The dream of a Harvard on the Ganga’s banks (Livemint)
A new generation of private universities has begun to find its feet in different parts of India. These new universities are welcome in a country in which the lack of quality higher education means that students spend around $6 billion every year to study abroad. However, the new educational centres should not just be seen as ways to stem this outflow of foreign exchange. They have the potential to act as catalysts for the broken system of public universities as well.

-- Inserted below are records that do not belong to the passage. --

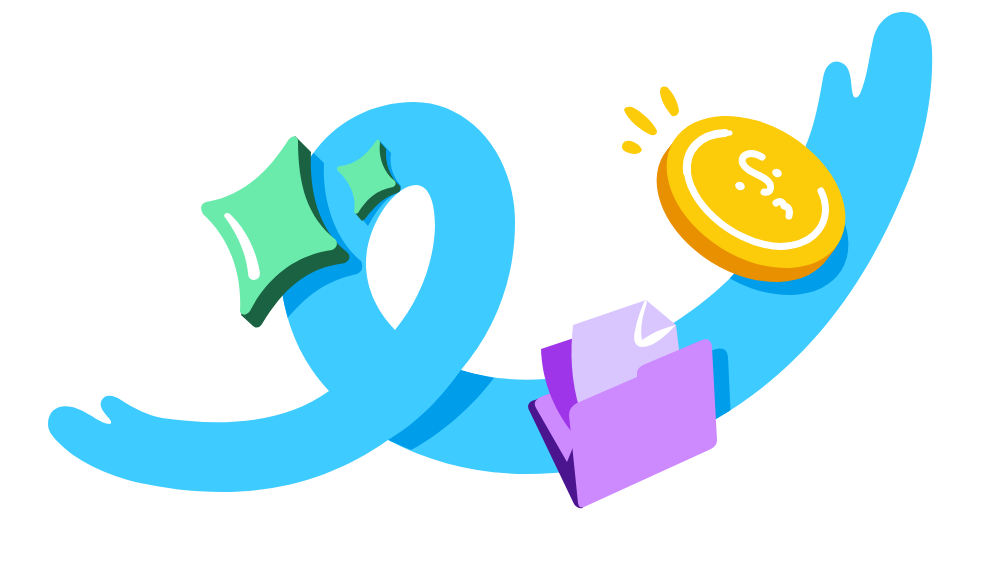
<!DOCTYPE html>
<html lang="en">
<head>
<meta charset="utf-8">
<title>Ribbon with sparkles, folder and coin</title>
<style>
:root {
  --paper: #ffffff;
  --ribbon: #3ecbff;
  --ribbon-shade: #009deb;
  --green: #6aebab;
  --green-dark: #1a6242;
  --gold: #fccb0a;
  --gold-dark: #e89000;
  --lilac: #cd8aff;
  --violet: #9f35e8;
  --plum: #4c1590;
  --sheet: #d9c6ff;
}
html, body { margin: 0; background: var(--paper); overflow: hidden; }
svg { display: block; width: 999px; height: 571px; }
.ribbon { fill: var(--ribbon); }
.shade { fill: var(--ribbon-shade); }
.green { fill: var(--green); }
.green-dark { fill: var(--green-dark); }
.gold { fill: var(--gold); }
.gold-dark { fill: var(--gold-dark); }
.lilac { fill: var(--lilac); }
.violet { fill: var(--violet); }
.plum { fill: var(--plum); }
.sheet { fill: var(--sheet); }
.white { fill: var(--paper); }
.line { fill: none; stroke: var(--paper); stroke-linecap: round; stroke-linejoin: round; }
</style>
</head>
<body>
<svg viewBox="0 0 999 571" role="img" aria-label="A looping blue ribbon with green sparkles, a purple folder and a gold coin">
  <defs>
    <path id="ribbon-shape" clip-rule="evenodd" fill-rule="evenodd" d="M48 424C48 409 60 404 72 407C88 411 100 424 110 424C116 421 98 412 101 402C104 393 114 395 121 400C135 409 147 415 162 418C225 427 285 423 329 391C305 365 290 335 283 298C275 245 284 195 312 155C335 122 372 102 414 102C470 102 515 155 515 222C515 280 495 330 461 370C490 379 520 381 545 379C600 372 690 320 732 276C770 235 795 190 806 145C815 125 820 95 823 78C826 61 837 58 845 65C853 73 850 89 854 97Q857 99 860 94C867 78 869 58 873 40C877 22 889 12 903 12C920 12 931 24 932 50C934 100 921 155 901 198C860 295 800 370 716 419C660 455 600 474 527 474C475 474 430 462 388 440C340 474 285 492 223 492C190 492 165 488 140 483C105 475 75 460 58 442C51 435 48 430 48 424ZM395 330C378 312 366 290 366 263C366 225 395 185 416 185C430 185 435 205 435 226C434 265 418 302 395 330Z"/>
    <clipPath id="on-ribbon"><use href="#ribbon-shape"/></clipPath>
    <ellipse id="disc" rx="97" ry="66" transform="rotate(32)"/>
  </defs>

  <g id="ribbon">
    <use href="#ribbon-shape" class="ribbon"/>
    <g class="shade" clip-path="url(#on-ribbon)">
      <path d="M461 370L494 378C471 408 441 434 411 450L388 440C420 421 442 396 461 370Z"/>
      <path d="M300 140L324 163C322 200 335 240 361 261Q365 270 357 274C325 281 306 296 286 320L260 300Z"/>
      <path d="M378 139L391 153C389 165 393 177 401 186L400 192C386 197 378 208 368 226L357 213Z"/>
      <use href="#disc" x="759" y="219"/>
      <path d="M704 353L713 350Q727 345 728 357L731 420L704 440Z"/>
    </g>
  </g>

  <g id="large-sparkle">
    <path class="green-dark" d="M295 136L311 152C309 195 320 231 348 253Q352 259 345 263C305 268 283 290 262 324Q258 330 253 326L241 315Z"/>
    <path class="green" d="M289 139Q295 133 298 140C298 185 307 217 336 240Q339 247 332 250C295 255 267 278 250 311Q244 318 240 312C242 275 231 240 203 214Q198 205 206 202C243 196 268 172 289 139Z"/>
    <path class="white" d="M224 216Q225 211 230 214C245 228 256 249 260 273Q260 279 254 280Q248 280 248 273C246 252 236 232 224 216Z"/>
  </g>

  <g id="small-sparkle">
    <path class="green-dark" d="M378 140L386 149C385 164 390 177 400 186Q402 191 397 193C384 197 374 207 365 219L362 221L355 213Z"/>
    <path class="green" d="M376 141Q379 137 380 142C378 158 384 173 395 181Q397 185 393 187C376 190 366 200 358 213Q355 215 354 212C357 196 349 181 338 171Q335 167 340 166C354 165 366 156 376 141Z"/>
  </g>

  <g id="folder">
    <path class="plum" d="M528 406Q529 401 535 400L549 394L573 430L583 508Q577 509 574 504L530 412Q528 409 528 406Z"/>
    <path class="lilac" d="M535 402Q537 398 543 396L556 391L580 430L567 462L536 408Q534 405 535 402Z"/>
    <path class="violet" d="M541 349L580 336L596 410L571 431C553 408 542 380 541 349Z"/>
    <path class="sheet" d="M573 325L646 300L676 325L680 358L640 400L580 410C571 382 570 352 573 325Z"/>
    <path class="white" d="M645 300Q648 301 646 306C642 318 640 329 642 340C652 333 663 328 676 325C665 336 655 346 643 347C634 347 633 339 635 331C637 319 641 309 645 300Z"/>
    <path class="lilac" d="M569 415Q569 407 577 403L637 377V373Q637 368 643 365L702 340Q711 337 712 347L717 440Q717 446 711 449L584 507Q579 509 578 503Z"/>
  </g>

  <g id="coin">
    <g class="gold-dark">
      <use href="#disc" x="746" y="206"/>
      <use href="#disc" x="749" y="202"/>
      <use href="#disc" x="753" y="197"/>
    </g>
    <use href="#disc" x="756" y="192" class="gold"/>
    <path class="line" stroke-width="7" d="M687 167C687 202 731 241 773 246C812 250 836 222 821 191"/>
    <path class="line" stroke-width="8" d="M687 172C685 150 700 134 725 133"/>
    <path class="line" stroke-width="5" d="M720 134L730 133"/>
    <path class="line" stroke-width="7" d="M762 157C750 150 739 155 743 164C748 174 766 175 770 184C772 191 768 193 764 192"/>
    <path class="line" stroke-width="7" d="M776 203Q782 199 784 206Q791 207 789 216"/>
    <ellipse class="white" cx="740" cy="186" rx="5" ry="4" transform="rotate(25 740 186)"/>
    <ellipse class="white" cx="777" cy="173" rx="5" ry="4" transform="rotate(25 777 173)"/>
  </g>

  <g id="coin-sparks" class="gold">
    <path d="M660 92Q660 85 667 87C673 93 678 102 679 111Q678 117 672 116C666 109 661 101 660 92Z"/>
    <path d="M624 110Q625 106 632 107C642 112 653 122 657 131Q657 136 651 135C640 130 628 120 624 110Z"/>
    <path d="M622 146Q623 140 631 141Q640 144 642 150Q640 154 634 154Q621 152 622 146Z"/>
  </g>
</svg>
</body>
</html>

The private universities could do what a bunch of educational institutions did during the years of the freedom struggle—when private Indian capital stepped in to fund colleges for a country that was changing rapidly. The story of Ahmedabad University is instructive because its roots lie in the educational enterprise of another generation. In 1935, business leaders in Ahmedabad set up the Ahmedabad Education Society under the guidance of Vallabhbhai Patel, to establish colleges in the city. A new university that is taking shape in Ahmedabad under the same umbrella already has schools for management studies, liberal arts, computer science, engineering, heritage management, environmental studies—and has ambitious plans to roll out several other centres.